Since the end of the Iran-Iraq war in 1988 there have been profound changes in the Iranians’ attitude to money, in particular among its ruling class. The moral values that used to predominate, especially religious ones, have lost ground. In a book that came out in 1998, sociologist Faramarz Rafi-Pour (1) attributed this changing relationship principally to the emergence of a minority in Iranian society who weren’t afraid to flaunt their wealth. This attitude was encouraged by the government of President Ali Akbar Hashemi Rafsanjani in the early 1990s, which invited Iranian entrepreneurs who had gone abroad to come home and rebuild their country.
But at the other end of the social scale, the majority of Iranians have been hit by a decade of financial crises, dwindling buying power and increasing money problems. The desire by some to show off their wealth, while others became ever poorer, led Rafi-Pour to conclude that “values based on materialism and wealth have triumphed”.
Giving expression to a desire for wealth was made possible by Rafsanjani’s economic reforms from January 1990, which included the privatisation of state-owned businesses and liberalisation of overseas trade …
… Also, as a result of the loss of value in their assets, the banks have been unable – or unwilling – to keep up debt repayments to the central bank. In the year to September 2008, debts owed to the central bank (and therefore to the state) rose by 106%. Meanwhile, economic output has been adversely affected by unpaid debts racked up by companies, some of which is owed to their own employees.
Privatisation has made the fortunes of some people, but it has also exposed a large proportion of the workforce to unemployment (5) and an ever more precarious financial situation. Numerous owners of privatised businesses deliberately sold off their companies’ assets then filed for bankruptcy, left salaries unpaid or simply sacked their workers. Inflation is again rising sharply: the official figure for 2008 was 25% (though other estimates put it at 50%) and it stood at higher than 60% for the first quarter of 2009.

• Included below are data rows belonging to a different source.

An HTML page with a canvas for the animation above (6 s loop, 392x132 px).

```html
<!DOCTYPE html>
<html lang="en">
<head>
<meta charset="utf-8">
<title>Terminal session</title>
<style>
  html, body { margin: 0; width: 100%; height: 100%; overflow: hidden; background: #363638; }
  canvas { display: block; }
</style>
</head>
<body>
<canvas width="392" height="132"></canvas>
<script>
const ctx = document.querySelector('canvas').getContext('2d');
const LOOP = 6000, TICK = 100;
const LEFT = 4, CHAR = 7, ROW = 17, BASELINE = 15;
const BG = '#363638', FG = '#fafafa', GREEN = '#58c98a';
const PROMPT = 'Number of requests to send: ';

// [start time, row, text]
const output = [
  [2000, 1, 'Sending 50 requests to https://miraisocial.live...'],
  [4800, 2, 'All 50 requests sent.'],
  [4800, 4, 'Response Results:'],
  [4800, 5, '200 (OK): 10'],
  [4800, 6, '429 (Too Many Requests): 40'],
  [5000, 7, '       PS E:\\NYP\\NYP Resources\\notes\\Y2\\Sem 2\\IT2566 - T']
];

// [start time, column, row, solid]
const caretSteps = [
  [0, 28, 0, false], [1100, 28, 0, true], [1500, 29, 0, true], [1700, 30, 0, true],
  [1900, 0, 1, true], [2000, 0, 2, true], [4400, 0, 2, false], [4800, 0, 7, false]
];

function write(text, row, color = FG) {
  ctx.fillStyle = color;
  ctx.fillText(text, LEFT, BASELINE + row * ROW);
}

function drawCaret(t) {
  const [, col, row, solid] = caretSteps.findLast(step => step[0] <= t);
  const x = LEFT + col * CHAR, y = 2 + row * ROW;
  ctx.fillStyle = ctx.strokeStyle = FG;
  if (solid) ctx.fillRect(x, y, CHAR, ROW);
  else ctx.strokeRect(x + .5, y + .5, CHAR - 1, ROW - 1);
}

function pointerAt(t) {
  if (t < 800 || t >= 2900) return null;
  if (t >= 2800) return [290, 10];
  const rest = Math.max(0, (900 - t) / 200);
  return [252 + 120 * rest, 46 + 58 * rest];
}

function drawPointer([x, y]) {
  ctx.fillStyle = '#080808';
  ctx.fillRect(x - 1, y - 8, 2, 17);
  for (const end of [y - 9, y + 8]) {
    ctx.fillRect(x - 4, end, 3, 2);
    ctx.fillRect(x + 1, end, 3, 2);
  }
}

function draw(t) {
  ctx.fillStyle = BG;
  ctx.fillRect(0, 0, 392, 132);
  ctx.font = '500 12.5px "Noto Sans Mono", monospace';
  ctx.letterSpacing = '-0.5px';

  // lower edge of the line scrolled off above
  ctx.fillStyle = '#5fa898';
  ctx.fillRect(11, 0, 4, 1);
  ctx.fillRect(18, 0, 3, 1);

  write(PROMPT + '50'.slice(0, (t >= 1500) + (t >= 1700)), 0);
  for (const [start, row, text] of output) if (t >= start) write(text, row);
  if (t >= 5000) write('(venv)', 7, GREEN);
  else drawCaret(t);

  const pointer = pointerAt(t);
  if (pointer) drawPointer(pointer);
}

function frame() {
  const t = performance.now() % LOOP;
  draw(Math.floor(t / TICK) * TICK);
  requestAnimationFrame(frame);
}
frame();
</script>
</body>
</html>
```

Since September 2005, faced with the falling purchasing power of the middle classes and the least well-off, the government has focused on credit redistribution to support consumption and provide outlets for business. The lengthy list of different forms of officially guaranteed credit on offer shows the reach of this policy: it includes pensioners, newlyweds, students, home-buyers and farmers.
Over the past 20 years, many Iranians have been plunged into debt with the erosion of their incomes in real terms. The increasing number of people imprisoned for debt is a clear sign of this: there are currently 12,000 debtors behind bars and 20,000 others have gone through the prison system in the last 10 years. These penalties imposed on the least well-off run counter to the egalitarian ideals of the Islamic revolution. And at the same time, the powers-that-be are unable – or unwilling – to recover their debts from the people who do have economic power in Iran. (full text).